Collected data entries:
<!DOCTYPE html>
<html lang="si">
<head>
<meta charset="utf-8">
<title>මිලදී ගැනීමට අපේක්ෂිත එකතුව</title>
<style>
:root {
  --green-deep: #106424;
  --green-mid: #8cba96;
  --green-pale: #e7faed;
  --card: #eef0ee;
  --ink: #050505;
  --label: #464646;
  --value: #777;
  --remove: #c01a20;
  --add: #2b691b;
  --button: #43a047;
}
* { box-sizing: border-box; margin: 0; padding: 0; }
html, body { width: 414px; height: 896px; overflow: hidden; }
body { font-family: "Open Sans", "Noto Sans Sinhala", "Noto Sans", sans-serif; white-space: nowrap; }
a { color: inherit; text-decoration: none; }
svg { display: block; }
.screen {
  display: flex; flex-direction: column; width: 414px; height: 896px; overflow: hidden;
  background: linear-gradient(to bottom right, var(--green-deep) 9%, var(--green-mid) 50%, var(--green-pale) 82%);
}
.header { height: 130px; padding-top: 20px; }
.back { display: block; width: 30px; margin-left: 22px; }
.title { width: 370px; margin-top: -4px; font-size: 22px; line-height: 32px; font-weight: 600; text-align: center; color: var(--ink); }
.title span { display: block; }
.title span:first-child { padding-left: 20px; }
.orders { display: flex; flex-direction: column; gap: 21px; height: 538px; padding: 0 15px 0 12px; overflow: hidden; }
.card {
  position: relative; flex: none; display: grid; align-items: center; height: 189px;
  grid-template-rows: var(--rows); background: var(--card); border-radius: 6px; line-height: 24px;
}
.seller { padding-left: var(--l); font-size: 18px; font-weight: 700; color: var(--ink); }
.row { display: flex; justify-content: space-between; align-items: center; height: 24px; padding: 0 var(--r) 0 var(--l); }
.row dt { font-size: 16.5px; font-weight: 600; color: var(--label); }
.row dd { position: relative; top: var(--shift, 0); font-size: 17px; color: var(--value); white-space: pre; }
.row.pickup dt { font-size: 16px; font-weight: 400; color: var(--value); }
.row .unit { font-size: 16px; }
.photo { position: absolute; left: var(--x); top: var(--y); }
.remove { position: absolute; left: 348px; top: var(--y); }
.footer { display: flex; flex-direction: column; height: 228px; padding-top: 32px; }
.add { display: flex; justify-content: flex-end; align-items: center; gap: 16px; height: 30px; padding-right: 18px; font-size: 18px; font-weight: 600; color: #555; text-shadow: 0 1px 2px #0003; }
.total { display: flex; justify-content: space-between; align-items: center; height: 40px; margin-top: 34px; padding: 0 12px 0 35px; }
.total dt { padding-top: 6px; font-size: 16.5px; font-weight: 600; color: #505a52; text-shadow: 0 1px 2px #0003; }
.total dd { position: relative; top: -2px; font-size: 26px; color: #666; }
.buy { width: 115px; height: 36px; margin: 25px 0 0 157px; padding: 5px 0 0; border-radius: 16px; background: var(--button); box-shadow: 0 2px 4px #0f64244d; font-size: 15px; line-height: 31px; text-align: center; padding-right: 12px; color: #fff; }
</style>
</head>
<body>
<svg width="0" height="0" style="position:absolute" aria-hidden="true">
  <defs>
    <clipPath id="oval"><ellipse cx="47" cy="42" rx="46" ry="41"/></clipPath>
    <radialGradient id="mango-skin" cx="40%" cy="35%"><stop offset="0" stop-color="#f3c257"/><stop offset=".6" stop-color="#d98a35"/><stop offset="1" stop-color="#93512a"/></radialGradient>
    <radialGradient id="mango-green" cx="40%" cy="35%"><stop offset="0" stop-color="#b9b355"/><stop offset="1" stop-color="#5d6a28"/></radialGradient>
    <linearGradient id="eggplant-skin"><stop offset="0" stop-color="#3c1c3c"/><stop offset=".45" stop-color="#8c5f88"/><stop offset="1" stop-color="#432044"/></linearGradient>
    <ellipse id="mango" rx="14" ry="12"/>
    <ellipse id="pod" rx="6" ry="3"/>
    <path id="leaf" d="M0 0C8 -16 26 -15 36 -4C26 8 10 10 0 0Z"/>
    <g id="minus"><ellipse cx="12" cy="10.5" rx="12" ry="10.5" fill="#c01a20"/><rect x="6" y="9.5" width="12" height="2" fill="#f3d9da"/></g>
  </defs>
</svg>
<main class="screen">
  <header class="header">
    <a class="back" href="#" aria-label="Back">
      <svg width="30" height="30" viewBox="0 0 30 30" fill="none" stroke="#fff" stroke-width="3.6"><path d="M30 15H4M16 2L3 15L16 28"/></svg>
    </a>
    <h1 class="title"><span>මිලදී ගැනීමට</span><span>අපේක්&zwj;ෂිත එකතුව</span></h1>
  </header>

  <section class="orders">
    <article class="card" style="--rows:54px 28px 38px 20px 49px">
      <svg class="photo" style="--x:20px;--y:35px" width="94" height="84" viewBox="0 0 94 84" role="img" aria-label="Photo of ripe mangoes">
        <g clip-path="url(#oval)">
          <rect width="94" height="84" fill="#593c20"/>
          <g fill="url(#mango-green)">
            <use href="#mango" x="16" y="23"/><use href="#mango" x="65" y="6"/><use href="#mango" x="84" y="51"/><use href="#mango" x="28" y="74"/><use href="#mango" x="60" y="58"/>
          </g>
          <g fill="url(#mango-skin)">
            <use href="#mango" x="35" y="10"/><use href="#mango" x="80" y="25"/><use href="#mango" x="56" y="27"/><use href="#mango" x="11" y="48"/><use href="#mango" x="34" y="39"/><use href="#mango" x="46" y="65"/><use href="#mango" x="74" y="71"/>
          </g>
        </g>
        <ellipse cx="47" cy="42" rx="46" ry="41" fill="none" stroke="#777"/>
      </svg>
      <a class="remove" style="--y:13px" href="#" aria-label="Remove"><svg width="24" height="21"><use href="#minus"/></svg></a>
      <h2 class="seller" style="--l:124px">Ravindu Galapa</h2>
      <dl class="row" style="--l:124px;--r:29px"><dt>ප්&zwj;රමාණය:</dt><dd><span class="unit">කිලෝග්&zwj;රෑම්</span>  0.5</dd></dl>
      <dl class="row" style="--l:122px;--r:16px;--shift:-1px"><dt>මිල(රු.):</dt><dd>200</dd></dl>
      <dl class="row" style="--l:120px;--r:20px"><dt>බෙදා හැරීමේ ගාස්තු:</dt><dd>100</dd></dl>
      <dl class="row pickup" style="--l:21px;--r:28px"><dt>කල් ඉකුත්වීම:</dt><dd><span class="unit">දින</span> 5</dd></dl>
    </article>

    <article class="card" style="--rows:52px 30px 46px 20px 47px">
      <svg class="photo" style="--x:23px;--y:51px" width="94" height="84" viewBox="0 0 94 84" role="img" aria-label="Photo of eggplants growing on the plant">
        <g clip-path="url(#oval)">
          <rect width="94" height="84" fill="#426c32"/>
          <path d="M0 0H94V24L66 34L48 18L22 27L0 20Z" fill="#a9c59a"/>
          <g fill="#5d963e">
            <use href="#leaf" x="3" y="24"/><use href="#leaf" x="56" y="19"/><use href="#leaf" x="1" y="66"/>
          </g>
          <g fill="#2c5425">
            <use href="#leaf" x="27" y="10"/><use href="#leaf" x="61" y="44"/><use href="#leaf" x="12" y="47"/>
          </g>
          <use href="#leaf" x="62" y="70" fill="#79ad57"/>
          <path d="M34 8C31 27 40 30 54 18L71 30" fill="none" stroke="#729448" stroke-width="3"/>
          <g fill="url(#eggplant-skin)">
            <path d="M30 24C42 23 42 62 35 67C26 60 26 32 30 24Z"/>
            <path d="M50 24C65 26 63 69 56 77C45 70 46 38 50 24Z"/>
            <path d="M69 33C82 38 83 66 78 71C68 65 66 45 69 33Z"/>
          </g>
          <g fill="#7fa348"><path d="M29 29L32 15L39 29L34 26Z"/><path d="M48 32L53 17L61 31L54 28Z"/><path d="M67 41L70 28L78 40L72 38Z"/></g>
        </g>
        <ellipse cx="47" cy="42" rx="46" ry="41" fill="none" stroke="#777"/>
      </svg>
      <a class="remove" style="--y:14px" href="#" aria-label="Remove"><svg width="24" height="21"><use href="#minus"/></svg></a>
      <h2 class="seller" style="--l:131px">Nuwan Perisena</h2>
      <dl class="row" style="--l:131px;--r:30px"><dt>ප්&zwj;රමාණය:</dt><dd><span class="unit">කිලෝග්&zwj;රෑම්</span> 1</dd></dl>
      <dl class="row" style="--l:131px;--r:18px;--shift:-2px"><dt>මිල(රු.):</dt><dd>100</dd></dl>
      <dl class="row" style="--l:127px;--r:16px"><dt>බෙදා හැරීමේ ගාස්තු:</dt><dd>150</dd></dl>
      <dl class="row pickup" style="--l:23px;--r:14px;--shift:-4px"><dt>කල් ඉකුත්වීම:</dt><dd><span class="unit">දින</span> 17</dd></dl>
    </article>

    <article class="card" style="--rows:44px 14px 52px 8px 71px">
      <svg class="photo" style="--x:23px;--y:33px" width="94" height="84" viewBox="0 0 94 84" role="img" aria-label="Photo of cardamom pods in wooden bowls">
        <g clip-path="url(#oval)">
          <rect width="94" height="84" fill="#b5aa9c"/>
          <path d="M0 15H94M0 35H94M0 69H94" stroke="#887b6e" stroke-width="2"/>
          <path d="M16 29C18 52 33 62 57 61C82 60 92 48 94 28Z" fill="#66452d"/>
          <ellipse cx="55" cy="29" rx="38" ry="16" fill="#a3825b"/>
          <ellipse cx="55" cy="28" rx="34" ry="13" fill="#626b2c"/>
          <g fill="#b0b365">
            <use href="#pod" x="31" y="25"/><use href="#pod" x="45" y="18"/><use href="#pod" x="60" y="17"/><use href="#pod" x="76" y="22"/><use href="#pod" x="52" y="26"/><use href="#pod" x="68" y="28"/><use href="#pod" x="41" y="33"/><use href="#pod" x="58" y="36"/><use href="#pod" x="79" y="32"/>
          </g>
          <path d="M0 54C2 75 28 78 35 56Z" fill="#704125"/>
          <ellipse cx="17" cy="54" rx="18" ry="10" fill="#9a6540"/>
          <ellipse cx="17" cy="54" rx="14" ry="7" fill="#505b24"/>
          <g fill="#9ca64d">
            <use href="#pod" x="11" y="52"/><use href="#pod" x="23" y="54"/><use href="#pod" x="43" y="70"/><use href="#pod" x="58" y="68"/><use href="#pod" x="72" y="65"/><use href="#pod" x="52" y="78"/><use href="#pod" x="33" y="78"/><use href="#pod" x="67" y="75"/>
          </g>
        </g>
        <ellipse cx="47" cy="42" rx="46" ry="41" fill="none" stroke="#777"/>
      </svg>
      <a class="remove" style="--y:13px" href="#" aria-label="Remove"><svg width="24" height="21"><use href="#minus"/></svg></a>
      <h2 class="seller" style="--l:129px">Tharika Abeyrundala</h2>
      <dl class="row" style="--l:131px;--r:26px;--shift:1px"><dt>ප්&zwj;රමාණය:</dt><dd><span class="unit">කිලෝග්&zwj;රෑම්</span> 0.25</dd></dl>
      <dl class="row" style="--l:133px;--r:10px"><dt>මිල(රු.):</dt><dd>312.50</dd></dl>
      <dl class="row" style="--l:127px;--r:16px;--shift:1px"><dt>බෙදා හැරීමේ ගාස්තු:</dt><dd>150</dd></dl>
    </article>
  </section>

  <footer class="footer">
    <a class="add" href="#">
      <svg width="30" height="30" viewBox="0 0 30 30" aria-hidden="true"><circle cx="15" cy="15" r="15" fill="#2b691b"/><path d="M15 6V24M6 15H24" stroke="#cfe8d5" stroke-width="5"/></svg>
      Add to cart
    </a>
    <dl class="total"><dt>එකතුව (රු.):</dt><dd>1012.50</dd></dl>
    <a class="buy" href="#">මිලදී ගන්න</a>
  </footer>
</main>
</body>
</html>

* **WORK TASK**
Which lines of the data above contain the string "absolute"? Copy each of them.

* **ANSWER SECTION**
.photo { position: absolute; left: var(--x); top: var(--y); }
.remove { position: absolute; left: 348px; top: var(--y); }
<svg width="0" height="0" style="position:absolute" aria-hidden="true">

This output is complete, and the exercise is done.